Final Exams: Love Them or Hate Them?
Our school allows all students with an A average to be exempt this year! It used to be only seniors had this privilege. Our district is trying to move to a Mastery Based Learning approach, but we are in between, and so final exams are still a requirement. So how can we review?
1. Find A Partner
My first recommendation for creating an effective final exams review is to partner up with a trusted colleague who is teaching the same course as you. Not everyone has this luxury, and if you don’t, maybe you could create a trade deal. It could be that you will make the Year 2 review materials and a colleague will make the Year 1 Review Materials, and you will share!
It saves a lot of time!
2. Study Guide
The first step to a successful review for Final Exams is to create a study guide. A great study guide should include:
-An explanation of the parts of the exam: Break down the skills and topics of the different sections of the exam. These are often skills like reading, writing, listening and speaking.
-What format the questions will be in for each section. (MCQ, multiple choice, recording, etc.)
-What topic each section will focus on (travel, accidents and injuries, etc.)
-How many points each section is worth
-The rubrics that will be used (if appropriate)
Next include a table listing the specific things they need to know on this exam. This is where I spell out what tenses they will see, hear or write in, what vocabulary they should review.
I also include where to find the study materials they need. I give a print out of all grammar notes and vocab lists during the year, but I also post them in Google Classroom. This year, I created a new topic for Final Exam and I moved all of these study materials (along with Quizlets) to that heading for one-stop shopping!
Last, I create a list of suggestions for HOW TO review for Final Exams. High school students generally are not used to studying for large or cumulative exams. My high school sophomores have never taken a Final Exam because of Covid. They need to learn the study skills that will create a successful experience with a Final Exam.
Next I create a Review Packet! Spoiler alert: Instead of spending HOURS re-inventing the wheel, a lot of what I include in this packet are things I recycle from other points in the school year. Here are some suggestions that my students asked me to include:
–Mad Minute conjugating practice
-Vocab Lists with the Spanish words taken out (so they can fill them in and test themselves)
-A practice listening (with questions that mimic the format on the exam)
-A practice reading (with questions that mimic the format on the exam)
-short writing prompts with vocab suggestions given

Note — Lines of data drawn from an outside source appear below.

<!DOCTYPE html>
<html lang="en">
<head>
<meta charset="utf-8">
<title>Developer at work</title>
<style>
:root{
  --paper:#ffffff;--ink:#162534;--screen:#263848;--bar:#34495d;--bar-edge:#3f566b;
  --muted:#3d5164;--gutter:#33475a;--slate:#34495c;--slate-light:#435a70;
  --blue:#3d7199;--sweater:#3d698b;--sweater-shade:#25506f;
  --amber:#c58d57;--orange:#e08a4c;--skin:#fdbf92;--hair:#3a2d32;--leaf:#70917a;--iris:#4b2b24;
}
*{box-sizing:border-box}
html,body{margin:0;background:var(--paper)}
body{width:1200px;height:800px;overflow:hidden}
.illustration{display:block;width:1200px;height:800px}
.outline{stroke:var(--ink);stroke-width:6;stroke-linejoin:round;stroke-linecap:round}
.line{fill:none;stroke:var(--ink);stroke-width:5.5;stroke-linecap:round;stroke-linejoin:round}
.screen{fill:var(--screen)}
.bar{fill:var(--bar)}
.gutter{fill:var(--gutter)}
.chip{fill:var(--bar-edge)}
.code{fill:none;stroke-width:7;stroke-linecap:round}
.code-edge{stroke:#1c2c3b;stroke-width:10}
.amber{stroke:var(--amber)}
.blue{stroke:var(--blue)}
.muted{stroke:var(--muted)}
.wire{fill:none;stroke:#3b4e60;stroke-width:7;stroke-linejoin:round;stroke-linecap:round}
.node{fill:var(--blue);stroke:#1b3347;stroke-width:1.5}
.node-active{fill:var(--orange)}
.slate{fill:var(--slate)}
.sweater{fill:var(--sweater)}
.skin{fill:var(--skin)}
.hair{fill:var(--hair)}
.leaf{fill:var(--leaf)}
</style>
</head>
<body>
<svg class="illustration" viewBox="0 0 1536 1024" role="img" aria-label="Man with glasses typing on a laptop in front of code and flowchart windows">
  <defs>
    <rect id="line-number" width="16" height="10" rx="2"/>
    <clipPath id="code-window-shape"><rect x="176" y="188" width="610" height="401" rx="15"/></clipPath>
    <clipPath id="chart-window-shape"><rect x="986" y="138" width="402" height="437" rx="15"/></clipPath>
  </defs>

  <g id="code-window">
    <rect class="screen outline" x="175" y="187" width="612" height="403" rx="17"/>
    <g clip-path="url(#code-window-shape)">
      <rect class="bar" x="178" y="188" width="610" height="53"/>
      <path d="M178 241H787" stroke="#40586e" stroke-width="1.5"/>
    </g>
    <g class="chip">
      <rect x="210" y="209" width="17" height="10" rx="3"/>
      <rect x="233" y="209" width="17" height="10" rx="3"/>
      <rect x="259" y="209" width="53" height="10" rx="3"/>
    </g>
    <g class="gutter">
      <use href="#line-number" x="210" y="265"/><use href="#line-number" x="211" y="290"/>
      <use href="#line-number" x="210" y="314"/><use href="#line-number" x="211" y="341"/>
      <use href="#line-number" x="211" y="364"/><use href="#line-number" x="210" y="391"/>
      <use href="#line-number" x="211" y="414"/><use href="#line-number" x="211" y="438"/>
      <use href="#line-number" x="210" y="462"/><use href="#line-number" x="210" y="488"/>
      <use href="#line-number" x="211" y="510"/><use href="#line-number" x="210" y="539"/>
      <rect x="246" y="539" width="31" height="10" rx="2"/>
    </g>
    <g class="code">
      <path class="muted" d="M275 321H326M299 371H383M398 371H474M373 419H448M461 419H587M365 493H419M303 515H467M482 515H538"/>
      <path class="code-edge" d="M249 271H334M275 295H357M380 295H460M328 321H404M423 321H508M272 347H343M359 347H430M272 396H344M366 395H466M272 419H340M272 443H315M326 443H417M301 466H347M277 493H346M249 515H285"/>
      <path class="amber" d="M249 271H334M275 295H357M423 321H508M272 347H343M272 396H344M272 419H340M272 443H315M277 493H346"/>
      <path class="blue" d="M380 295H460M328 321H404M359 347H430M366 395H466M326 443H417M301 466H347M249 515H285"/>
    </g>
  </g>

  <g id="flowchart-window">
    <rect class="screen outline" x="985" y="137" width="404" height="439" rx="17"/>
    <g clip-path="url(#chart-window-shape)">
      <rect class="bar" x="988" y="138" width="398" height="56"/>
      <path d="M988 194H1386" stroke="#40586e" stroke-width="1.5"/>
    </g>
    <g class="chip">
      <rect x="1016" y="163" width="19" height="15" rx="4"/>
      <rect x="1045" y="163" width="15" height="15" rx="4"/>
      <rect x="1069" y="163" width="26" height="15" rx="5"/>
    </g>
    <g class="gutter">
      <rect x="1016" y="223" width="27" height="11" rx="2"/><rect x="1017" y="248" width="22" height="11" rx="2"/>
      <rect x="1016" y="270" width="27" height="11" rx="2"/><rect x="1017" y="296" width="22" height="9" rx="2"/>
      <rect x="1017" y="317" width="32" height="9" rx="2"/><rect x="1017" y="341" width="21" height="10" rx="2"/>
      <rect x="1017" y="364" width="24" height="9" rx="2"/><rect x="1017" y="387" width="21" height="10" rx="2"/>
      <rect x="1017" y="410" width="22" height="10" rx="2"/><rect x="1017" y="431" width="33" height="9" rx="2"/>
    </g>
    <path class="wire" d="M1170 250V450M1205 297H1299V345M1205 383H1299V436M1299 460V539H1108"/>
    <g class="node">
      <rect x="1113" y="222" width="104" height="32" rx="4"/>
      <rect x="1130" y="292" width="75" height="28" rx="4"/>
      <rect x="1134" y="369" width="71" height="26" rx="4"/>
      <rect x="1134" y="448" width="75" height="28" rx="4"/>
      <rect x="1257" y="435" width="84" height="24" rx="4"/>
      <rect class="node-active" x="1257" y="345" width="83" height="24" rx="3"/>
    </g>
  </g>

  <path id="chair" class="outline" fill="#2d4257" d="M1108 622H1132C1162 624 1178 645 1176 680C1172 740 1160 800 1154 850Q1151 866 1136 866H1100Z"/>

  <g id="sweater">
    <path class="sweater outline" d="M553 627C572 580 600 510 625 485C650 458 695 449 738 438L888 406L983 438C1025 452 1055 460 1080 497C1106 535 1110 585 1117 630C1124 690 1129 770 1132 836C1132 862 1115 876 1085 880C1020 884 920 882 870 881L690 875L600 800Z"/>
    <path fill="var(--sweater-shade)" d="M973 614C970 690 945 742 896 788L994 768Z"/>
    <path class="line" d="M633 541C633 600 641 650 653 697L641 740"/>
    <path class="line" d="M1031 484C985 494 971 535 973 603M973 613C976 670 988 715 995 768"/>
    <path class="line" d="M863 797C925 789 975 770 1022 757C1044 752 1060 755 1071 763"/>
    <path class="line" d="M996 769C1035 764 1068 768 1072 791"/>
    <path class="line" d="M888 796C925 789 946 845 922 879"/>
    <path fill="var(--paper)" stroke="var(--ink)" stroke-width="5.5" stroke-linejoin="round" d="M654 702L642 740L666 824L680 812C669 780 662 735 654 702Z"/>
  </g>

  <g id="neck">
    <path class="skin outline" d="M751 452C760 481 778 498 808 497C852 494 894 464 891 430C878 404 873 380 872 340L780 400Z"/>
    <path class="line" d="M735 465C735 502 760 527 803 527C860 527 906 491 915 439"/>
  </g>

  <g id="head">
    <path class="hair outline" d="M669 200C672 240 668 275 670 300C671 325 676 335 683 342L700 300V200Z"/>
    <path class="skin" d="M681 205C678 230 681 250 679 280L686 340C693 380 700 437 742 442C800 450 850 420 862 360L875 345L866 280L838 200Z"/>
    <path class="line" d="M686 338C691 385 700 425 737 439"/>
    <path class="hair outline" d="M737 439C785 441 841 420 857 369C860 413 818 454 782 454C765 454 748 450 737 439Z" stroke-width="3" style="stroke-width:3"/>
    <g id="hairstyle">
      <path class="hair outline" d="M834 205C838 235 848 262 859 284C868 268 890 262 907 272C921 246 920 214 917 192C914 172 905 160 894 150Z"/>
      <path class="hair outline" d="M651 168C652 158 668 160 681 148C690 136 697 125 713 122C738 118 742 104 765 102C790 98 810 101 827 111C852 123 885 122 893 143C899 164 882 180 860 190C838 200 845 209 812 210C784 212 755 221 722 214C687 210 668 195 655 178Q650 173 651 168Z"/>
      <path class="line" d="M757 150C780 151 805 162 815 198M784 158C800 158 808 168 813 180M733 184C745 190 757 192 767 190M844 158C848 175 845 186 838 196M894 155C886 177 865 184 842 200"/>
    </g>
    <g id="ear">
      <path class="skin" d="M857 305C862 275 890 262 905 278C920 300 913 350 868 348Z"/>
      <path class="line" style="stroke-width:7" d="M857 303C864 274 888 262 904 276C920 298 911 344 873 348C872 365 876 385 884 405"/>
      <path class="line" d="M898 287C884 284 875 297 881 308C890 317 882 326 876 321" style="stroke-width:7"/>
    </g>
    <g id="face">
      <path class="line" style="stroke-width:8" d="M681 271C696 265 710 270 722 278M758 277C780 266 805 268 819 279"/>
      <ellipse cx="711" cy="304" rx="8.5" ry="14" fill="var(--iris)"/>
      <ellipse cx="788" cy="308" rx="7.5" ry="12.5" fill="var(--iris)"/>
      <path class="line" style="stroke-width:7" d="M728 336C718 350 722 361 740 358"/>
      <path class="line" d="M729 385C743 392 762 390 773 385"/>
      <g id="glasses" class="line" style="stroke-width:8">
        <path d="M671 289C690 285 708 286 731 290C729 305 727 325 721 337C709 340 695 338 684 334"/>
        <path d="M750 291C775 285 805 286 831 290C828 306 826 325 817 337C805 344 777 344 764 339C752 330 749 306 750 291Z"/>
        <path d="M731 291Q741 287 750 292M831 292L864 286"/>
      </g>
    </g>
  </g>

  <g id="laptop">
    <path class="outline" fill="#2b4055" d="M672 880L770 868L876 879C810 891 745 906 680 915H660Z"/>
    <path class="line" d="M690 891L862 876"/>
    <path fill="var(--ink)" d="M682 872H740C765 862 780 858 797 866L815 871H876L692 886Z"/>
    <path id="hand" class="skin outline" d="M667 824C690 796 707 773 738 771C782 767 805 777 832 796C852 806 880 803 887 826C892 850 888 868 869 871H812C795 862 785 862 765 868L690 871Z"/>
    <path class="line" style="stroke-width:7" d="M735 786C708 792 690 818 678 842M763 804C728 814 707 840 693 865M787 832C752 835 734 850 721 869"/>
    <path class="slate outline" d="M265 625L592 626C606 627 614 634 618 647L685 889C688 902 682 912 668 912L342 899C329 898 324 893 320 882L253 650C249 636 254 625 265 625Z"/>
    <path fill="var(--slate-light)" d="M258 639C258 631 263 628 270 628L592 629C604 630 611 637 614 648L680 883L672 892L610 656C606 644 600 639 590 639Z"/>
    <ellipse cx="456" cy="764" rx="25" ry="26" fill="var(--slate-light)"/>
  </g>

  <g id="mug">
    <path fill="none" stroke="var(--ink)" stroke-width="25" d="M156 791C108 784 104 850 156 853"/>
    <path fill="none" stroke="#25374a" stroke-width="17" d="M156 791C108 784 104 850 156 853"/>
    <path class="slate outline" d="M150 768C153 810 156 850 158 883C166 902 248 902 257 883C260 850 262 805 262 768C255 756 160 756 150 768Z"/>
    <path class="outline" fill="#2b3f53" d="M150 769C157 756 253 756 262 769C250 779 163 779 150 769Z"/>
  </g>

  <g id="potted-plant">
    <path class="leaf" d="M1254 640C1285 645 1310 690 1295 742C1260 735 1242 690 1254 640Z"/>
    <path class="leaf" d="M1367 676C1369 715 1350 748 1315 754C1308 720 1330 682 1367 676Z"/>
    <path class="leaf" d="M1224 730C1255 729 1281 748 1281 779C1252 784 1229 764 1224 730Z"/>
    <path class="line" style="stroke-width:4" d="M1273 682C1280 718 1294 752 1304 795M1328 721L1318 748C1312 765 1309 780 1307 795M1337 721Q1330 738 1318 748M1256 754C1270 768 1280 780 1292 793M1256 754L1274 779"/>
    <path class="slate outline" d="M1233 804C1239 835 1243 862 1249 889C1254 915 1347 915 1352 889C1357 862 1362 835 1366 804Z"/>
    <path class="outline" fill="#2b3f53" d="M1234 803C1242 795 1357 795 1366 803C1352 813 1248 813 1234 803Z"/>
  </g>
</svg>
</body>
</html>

I always reserve at least one day in class for students to work on this packet before the exam. I decided to post it electronically this year because A) it was long and B) I was able to link in websites and Google Forms for listening and reading activities I had already created for earlier in the year, and was recycling!
If you’re ambitious, you can create an answer key to go with it!
Let’s face it: Review packets can be effective, yet dull! I always reserve one day right before exams to play vocab Bingo! It’s so much fun!!! I give all students a blank Bingo sheet. I give them all a list of terms (high frequency words from the themes we’ve studied this year). They create their own Bingo card with words they need to review.
When I call Bingo, I use the English word and make them translate it. They are allowed to ask if they’re not sure. It’s a fun way to personalize review for individuals, and prizes never hurt!
Digital Escape Room
My last suggestion is a Digital Escape Room! There are so many ways to create one of these! It would be possible to practice just about anything using this technique. They can be time-consuming to create, and there is a learning curve involved. But they are so engaging to students!
I plan to use THIS ONE that I created for students who do not need to take the exam because they are exempt. The premise is that a thief broke into the Barcelona Soccer Museum and stole Leo Messi’s jersey and cleats. Students must solve clues to help find the missing items. The clues take them on a journey throughout Spain, and they learn about different aspects of Spanish culture, geography, architecture, etc. It’s not specific to certain skills or vocabulary we learned this year, but it highlights some of the awesome things about Spain! It will be perfect for kids who need to be in class, but don’t need to complete a review packet!
Spanish Verb Conjugating: Minuto Loco Print or Digital!
Spanish Digital Escape Room for Any Level: Spanish and English Versions!
Spanish Slang Bundle! Fun Resources!